___ THE RECORDS
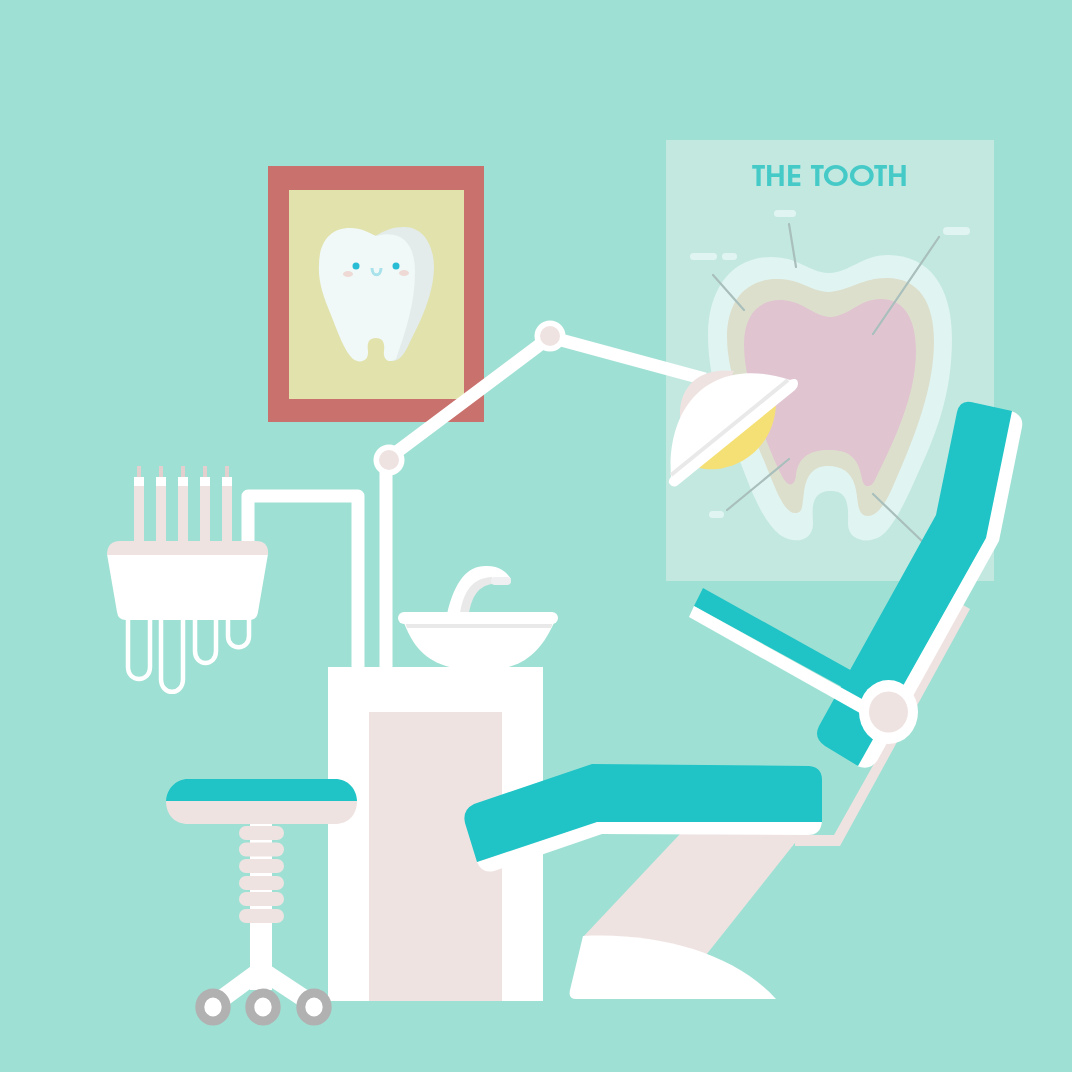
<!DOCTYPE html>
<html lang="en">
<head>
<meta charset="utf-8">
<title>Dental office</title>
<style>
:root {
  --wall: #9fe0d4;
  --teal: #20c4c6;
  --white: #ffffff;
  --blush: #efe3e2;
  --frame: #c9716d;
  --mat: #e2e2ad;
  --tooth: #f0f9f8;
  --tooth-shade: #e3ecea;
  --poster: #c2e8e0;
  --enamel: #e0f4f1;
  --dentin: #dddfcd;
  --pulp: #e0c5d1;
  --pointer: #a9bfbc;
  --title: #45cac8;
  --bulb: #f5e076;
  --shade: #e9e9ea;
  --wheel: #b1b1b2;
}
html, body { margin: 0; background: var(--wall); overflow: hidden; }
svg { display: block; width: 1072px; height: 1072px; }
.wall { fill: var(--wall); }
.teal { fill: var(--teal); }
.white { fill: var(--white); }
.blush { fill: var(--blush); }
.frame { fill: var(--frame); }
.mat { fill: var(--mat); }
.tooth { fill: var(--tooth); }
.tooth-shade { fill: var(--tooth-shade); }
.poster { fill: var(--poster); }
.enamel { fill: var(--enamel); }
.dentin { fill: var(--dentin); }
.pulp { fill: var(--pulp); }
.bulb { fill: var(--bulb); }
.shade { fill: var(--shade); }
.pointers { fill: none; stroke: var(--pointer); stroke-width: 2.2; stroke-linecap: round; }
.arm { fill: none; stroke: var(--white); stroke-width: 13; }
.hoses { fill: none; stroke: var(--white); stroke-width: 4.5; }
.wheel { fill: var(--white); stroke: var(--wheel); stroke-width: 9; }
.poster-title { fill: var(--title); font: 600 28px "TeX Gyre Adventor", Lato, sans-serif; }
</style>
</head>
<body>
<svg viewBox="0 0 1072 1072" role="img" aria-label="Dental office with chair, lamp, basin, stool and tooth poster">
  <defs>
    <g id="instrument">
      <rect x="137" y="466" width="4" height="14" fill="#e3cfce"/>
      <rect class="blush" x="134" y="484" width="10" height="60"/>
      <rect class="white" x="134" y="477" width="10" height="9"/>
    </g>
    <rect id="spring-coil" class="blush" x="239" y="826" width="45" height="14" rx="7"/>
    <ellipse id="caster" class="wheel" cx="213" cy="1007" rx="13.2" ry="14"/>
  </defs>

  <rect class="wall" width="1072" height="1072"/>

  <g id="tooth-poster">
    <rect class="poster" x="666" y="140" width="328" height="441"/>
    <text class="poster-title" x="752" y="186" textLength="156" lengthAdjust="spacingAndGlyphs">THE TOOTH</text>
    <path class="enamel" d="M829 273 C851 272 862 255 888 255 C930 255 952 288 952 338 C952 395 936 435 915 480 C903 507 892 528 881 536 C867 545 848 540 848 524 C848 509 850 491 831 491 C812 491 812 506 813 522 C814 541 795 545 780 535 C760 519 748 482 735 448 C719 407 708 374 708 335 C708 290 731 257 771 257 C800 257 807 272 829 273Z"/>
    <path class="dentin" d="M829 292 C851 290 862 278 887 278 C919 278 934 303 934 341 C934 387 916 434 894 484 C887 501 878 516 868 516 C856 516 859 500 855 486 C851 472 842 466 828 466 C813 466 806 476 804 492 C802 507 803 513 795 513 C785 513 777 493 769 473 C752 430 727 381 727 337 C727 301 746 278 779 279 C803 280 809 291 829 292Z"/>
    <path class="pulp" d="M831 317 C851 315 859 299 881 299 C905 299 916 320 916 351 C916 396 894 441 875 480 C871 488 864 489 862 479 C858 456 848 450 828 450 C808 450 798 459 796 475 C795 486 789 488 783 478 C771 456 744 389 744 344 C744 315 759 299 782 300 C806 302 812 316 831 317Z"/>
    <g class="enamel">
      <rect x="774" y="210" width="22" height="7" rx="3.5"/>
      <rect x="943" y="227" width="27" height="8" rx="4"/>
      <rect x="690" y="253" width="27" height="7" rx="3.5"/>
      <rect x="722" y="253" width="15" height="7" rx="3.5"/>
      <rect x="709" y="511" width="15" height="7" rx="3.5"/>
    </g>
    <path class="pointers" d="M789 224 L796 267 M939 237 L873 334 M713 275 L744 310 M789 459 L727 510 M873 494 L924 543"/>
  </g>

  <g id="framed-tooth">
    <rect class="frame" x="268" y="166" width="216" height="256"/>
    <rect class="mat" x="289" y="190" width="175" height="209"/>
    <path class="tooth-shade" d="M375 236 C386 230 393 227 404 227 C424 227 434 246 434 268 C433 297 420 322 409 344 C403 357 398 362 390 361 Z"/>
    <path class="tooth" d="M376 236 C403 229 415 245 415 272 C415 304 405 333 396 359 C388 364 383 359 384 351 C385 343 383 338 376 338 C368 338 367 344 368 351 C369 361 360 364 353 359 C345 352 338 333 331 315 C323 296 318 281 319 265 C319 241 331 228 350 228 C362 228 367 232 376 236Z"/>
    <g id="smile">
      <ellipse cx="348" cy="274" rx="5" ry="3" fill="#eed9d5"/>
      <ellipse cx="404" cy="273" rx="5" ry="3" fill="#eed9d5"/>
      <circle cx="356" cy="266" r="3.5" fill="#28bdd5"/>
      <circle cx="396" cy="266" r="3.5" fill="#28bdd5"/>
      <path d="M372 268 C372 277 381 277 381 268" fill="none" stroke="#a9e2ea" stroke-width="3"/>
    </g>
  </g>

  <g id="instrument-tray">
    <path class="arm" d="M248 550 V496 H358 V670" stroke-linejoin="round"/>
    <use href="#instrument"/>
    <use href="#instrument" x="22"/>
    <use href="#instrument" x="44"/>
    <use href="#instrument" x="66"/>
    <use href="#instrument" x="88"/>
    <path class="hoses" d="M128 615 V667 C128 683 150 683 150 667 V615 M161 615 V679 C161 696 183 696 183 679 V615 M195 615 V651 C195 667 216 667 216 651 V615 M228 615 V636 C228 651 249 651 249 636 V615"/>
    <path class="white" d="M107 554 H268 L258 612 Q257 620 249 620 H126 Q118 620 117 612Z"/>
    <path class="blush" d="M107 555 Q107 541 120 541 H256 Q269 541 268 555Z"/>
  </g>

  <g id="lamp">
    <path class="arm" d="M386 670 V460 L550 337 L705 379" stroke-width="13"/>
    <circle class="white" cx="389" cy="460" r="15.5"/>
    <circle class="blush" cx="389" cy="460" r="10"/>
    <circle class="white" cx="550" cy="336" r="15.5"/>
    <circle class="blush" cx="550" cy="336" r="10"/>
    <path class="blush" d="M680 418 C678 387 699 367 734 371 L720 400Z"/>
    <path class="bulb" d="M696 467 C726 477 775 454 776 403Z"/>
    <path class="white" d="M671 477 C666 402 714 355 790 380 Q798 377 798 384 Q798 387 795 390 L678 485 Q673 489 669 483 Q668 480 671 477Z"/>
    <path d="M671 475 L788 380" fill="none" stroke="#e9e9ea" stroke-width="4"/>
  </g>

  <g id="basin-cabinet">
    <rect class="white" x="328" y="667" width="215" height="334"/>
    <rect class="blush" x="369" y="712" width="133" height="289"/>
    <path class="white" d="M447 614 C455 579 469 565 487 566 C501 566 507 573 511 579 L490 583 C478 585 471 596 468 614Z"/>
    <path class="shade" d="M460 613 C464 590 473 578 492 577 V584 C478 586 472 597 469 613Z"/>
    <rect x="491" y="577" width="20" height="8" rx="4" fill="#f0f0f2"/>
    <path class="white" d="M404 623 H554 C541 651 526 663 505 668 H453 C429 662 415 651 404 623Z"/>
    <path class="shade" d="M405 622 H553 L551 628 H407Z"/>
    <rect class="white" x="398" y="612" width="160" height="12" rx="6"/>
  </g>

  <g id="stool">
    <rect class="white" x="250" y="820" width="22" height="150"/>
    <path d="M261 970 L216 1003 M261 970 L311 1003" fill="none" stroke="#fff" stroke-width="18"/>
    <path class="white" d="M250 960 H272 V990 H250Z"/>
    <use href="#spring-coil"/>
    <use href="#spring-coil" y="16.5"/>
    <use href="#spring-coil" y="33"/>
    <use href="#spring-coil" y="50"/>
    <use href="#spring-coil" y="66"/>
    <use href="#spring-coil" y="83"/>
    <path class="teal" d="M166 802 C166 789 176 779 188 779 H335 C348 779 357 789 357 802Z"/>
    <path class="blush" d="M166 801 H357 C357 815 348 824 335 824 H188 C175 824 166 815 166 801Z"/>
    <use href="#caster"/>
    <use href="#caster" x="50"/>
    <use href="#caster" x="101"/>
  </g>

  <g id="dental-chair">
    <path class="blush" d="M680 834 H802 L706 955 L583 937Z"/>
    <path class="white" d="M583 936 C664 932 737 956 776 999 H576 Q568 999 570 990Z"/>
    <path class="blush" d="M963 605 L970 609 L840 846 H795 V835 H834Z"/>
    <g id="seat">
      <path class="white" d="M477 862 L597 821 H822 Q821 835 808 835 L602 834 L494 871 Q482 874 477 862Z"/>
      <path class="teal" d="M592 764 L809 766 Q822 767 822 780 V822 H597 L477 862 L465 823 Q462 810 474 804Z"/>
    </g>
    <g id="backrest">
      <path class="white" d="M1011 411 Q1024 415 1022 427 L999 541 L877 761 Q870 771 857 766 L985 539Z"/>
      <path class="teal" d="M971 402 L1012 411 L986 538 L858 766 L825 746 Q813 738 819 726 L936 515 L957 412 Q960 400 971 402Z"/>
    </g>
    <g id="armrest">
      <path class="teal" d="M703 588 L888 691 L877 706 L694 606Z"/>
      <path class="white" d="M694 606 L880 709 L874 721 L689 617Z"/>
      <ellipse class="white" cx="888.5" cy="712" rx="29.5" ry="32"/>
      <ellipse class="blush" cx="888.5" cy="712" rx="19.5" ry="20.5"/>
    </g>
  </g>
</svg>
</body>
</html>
______
» **WHAT THE TASK REQUIRES**
Report every line in the data above in which the word "wheel" appears.

» **SOLUTION TO THIS PROBLEM**
  --wheel: #b1b1b2;
.wheel { fill: var(--white); stroke: var(--wheel); stroke-width: 9; }
    <ellipse id="caster" class="wheel" cx="213" cy="1007" rx="13.2" ry="14"/>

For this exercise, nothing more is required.